Content starts
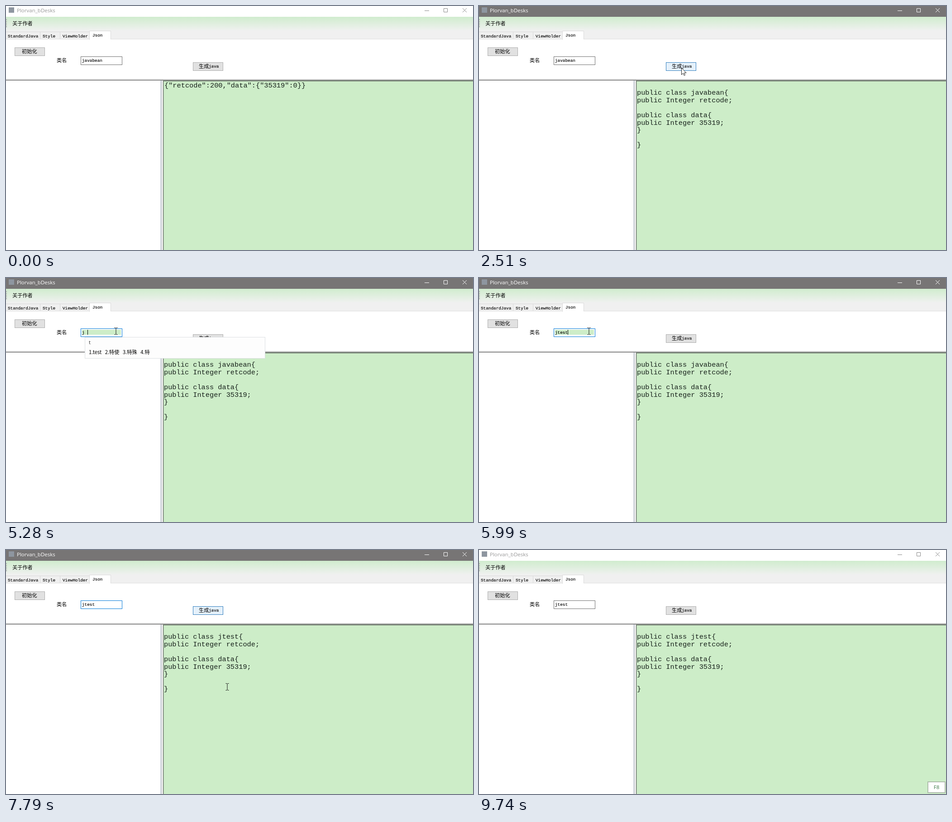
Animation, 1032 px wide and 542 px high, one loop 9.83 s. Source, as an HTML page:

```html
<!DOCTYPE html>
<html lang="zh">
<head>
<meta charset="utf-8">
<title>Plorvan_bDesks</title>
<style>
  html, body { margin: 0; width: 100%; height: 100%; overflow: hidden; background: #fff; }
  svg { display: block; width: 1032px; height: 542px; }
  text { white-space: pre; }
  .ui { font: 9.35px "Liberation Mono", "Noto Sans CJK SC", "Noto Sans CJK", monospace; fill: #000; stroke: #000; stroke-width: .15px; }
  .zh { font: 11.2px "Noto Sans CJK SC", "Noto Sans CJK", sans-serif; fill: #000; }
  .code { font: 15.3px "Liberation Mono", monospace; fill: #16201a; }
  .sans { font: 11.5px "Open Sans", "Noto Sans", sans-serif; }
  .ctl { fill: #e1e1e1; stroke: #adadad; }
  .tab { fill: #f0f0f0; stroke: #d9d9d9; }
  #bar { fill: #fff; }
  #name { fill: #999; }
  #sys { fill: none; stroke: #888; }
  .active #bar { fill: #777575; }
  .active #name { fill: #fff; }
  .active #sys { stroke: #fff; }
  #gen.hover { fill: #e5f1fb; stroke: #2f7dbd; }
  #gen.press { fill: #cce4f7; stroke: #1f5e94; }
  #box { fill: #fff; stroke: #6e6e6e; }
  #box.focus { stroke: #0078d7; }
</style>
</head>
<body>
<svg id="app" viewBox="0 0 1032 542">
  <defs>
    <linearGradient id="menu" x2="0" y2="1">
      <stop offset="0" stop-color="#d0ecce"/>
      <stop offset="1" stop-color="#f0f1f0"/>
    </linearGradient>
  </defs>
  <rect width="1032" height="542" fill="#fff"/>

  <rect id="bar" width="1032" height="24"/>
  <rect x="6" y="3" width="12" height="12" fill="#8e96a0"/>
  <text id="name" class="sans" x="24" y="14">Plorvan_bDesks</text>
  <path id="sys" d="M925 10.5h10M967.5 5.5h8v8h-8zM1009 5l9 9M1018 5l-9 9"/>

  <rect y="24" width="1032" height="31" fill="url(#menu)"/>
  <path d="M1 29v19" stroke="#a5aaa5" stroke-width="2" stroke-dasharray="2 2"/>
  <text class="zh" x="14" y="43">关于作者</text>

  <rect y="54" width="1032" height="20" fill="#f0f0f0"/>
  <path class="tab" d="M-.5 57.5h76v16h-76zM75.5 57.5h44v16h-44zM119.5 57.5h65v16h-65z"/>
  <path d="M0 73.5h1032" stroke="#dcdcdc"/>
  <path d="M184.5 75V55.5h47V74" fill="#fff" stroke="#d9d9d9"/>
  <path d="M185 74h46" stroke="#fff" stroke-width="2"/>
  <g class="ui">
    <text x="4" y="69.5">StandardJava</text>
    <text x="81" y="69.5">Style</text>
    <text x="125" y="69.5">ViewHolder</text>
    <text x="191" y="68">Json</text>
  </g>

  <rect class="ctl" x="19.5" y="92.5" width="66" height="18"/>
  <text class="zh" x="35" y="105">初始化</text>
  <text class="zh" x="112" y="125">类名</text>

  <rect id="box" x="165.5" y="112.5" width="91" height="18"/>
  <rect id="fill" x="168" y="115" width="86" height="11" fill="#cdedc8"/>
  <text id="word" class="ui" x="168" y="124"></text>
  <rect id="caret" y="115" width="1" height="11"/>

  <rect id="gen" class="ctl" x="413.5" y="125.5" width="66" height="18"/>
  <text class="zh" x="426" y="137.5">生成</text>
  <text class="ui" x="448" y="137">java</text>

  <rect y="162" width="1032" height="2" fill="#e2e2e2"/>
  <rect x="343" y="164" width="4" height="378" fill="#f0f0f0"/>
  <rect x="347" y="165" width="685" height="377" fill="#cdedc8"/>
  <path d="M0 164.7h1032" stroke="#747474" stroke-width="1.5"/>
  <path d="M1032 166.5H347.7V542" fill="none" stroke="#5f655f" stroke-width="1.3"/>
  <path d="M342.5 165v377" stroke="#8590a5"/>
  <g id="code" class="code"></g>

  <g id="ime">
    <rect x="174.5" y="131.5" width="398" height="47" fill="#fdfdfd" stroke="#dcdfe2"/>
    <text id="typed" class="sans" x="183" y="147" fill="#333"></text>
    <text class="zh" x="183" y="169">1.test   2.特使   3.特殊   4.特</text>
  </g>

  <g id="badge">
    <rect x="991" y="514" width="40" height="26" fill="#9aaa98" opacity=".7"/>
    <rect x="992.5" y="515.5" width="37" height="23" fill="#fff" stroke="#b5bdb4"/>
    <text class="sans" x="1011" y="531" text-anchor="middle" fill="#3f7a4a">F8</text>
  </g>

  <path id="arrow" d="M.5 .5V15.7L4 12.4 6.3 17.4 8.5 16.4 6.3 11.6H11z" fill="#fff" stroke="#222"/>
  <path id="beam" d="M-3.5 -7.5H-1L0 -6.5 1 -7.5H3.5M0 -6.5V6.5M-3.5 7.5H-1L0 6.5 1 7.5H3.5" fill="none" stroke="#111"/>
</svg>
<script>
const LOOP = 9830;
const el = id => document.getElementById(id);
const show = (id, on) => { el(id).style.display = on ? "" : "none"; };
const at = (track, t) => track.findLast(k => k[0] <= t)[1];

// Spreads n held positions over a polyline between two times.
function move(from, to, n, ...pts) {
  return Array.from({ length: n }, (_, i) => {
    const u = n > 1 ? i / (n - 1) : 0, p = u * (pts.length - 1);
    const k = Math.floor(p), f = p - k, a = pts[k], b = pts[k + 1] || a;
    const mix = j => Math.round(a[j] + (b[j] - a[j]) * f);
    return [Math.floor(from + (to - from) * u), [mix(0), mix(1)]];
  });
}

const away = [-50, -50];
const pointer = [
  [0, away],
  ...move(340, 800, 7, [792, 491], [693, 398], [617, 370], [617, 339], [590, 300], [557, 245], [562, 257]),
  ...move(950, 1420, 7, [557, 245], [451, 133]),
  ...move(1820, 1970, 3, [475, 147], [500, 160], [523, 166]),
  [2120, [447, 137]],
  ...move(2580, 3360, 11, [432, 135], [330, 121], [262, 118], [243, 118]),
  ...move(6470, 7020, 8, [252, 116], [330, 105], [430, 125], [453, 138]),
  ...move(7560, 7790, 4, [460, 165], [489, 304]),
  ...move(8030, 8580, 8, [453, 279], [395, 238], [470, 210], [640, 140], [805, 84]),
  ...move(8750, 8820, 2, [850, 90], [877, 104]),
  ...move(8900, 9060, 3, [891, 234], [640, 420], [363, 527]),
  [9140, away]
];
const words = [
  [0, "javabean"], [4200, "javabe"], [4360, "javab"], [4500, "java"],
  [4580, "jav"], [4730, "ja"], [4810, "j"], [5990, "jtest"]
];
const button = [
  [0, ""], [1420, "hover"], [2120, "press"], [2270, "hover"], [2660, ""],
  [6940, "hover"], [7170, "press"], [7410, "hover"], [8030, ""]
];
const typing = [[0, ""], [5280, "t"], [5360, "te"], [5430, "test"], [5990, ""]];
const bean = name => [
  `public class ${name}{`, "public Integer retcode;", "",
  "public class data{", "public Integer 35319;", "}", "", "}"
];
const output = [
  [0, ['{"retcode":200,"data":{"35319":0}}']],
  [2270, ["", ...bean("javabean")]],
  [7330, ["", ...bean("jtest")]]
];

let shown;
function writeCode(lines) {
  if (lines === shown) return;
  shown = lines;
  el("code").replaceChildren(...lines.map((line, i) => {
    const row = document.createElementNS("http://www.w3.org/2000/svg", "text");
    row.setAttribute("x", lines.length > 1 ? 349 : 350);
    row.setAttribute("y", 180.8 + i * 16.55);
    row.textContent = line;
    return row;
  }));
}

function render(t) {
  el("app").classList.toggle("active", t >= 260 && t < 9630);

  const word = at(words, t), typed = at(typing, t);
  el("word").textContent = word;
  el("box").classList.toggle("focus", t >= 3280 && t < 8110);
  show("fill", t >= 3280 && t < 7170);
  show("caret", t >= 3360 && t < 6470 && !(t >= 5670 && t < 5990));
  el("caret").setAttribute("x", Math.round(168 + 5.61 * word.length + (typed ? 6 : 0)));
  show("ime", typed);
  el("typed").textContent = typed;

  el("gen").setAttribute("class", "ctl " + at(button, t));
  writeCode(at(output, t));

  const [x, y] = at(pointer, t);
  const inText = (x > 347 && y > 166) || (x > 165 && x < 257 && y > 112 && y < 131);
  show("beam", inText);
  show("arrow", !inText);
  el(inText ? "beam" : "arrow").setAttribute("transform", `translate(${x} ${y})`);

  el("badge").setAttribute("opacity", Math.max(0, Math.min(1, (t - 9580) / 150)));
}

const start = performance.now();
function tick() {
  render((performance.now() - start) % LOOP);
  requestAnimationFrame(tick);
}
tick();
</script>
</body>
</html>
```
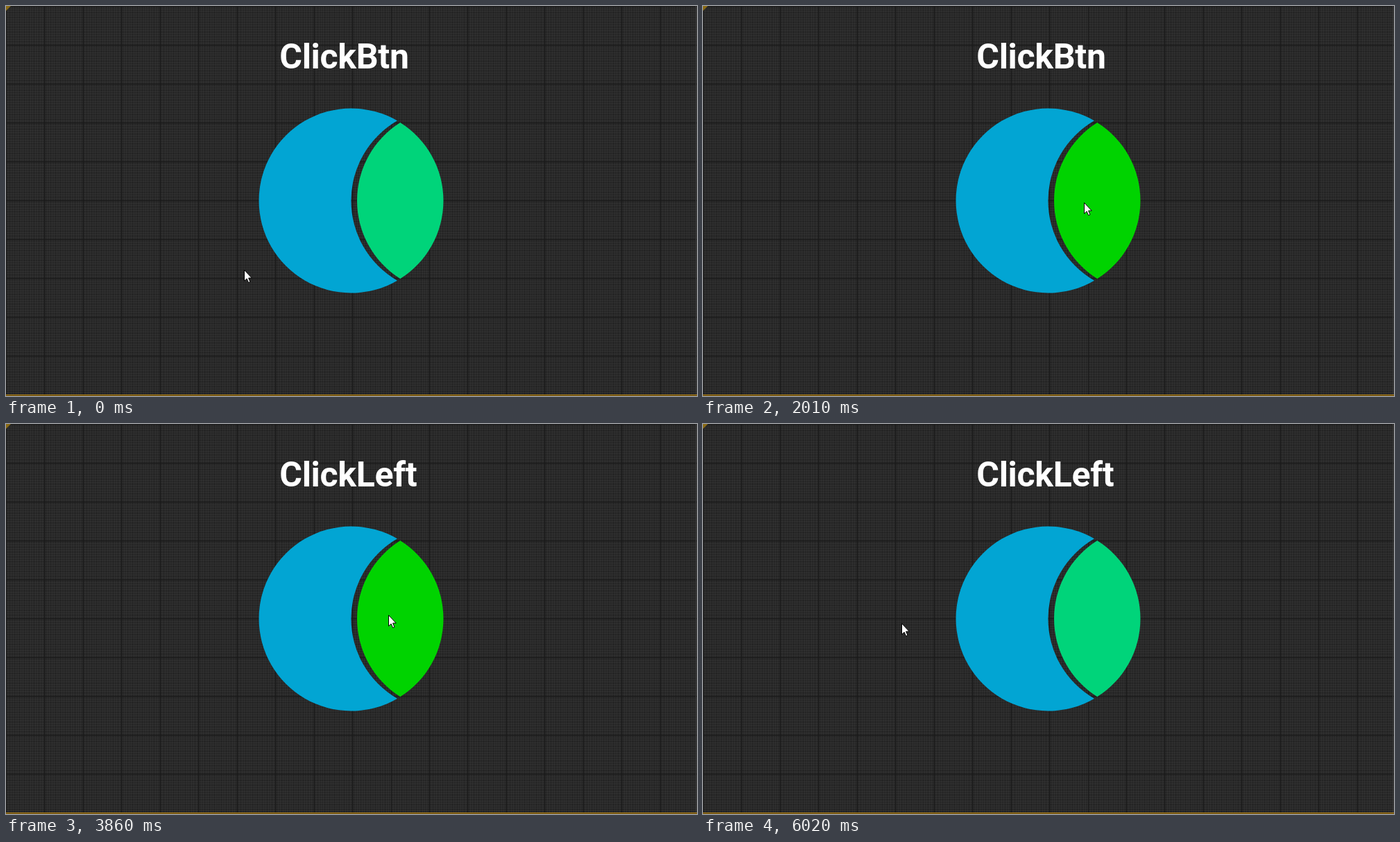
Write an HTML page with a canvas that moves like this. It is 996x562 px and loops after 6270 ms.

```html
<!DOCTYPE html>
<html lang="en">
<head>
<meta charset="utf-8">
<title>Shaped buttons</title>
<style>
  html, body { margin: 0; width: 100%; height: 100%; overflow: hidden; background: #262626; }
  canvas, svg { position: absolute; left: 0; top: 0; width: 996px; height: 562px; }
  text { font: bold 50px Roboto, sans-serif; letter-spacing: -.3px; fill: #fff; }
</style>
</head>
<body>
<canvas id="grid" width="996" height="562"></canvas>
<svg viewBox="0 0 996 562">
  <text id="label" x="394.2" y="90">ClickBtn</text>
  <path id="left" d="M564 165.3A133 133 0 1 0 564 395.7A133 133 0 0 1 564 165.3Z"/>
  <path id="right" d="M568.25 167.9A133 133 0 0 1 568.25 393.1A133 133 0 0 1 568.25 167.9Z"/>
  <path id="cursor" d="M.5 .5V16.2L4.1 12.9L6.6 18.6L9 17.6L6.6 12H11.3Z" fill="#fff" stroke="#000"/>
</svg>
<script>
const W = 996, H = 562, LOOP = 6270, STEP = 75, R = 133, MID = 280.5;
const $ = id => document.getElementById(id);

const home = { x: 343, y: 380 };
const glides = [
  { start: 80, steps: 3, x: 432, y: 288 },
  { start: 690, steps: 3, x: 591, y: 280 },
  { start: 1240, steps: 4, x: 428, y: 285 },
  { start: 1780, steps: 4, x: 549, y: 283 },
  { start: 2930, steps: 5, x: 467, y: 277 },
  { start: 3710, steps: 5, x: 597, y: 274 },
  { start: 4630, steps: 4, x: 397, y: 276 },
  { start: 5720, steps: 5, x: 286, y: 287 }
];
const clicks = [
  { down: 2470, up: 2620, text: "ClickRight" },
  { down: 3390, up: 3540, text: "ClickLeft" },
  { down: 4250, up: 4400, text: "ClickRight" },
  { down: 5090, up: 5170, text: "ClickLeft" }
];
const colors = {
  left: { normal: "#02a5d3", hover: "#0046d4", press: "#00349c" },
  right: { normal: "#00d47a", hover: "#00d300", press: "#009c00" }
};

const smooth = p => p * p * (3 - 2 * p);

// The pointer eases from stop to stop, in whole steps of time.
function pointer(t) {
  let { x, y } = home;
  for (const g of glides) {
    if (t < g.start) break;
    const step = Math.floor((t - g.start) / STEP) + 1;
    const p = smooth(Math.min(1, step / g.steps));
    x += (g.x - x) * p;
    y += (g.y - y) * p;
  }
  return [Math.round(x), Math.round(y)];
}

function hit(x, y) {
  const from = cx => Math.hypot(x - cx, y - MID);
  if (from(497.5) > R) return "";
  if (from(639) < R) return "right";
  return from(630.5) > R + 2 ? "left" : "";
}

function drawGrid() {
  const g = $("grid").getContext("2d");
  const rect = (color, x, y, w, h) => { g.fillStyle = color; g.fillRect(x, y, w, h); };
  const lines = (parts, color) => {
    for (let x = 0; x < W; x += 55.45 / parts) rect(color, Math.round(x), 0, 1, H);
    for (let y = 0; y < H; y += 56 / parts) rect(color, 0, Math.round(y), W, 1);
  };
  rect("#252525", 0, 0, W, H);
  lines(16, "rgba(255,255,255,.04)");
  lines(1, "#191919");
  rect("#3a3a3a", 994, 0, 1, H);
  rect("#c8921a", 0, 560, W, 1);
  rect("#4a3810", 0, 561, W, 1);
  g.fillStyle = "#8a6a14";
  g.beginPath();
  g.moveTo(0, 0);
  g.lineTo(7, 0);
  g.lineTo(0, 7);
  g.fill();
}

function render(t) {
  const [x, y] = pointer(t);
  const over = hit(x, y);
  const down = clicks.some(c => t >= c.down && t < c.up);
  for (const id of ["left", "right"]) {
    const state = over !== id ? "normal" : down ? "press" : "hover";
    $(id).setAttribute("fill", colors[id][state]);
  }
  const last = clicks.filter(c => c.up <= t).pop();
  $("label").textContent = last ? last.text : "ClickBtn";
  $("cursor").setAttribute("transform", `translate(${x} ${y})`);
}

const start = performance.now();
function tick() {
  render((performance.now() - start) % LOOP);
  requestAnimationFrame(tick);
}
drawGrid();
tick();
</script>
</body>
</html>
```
Content ends
→ **PROBLEM DESCRIPTION**
Go through the material above, and wherever a line holds the word "Math", copy it.

→ **ANSWER TO THE PROBLEM**
    const k = Math.floor(p), f = p - k, a = pts[k], b = pts[k + 1] || a;
    const mix = j => Math.round(a[j] + (b[j] - a[j]) * f);
    return [Math.floor(from + (to - from) * u), [mix(0), mix(1)]];
  el("caret").setAttribute("x", Math.round(168 + 5.61 * word.length + (typed ? 6 : 0)));
  el("badge").setAttribute("opacity", Math.max(0, Math.min(1, (t - 9580) / 150)));
    const step = Math.floor((t - g.start) / STEP) + 1;
    const p = smooth(Math.min(1, step / g.steps));
  return [Math.round(x), Math.round(y)];
  const from = cx => Math.hypot(x - cx, y - MID);
    for (let x = 0; x < W; x += 55.45 / parts) rect(color, Math.round(x), 0, 1, H);
    for (let y = 0; y < H; y += 56 / parts) rect(color, 0, Math.round(y), W, 1);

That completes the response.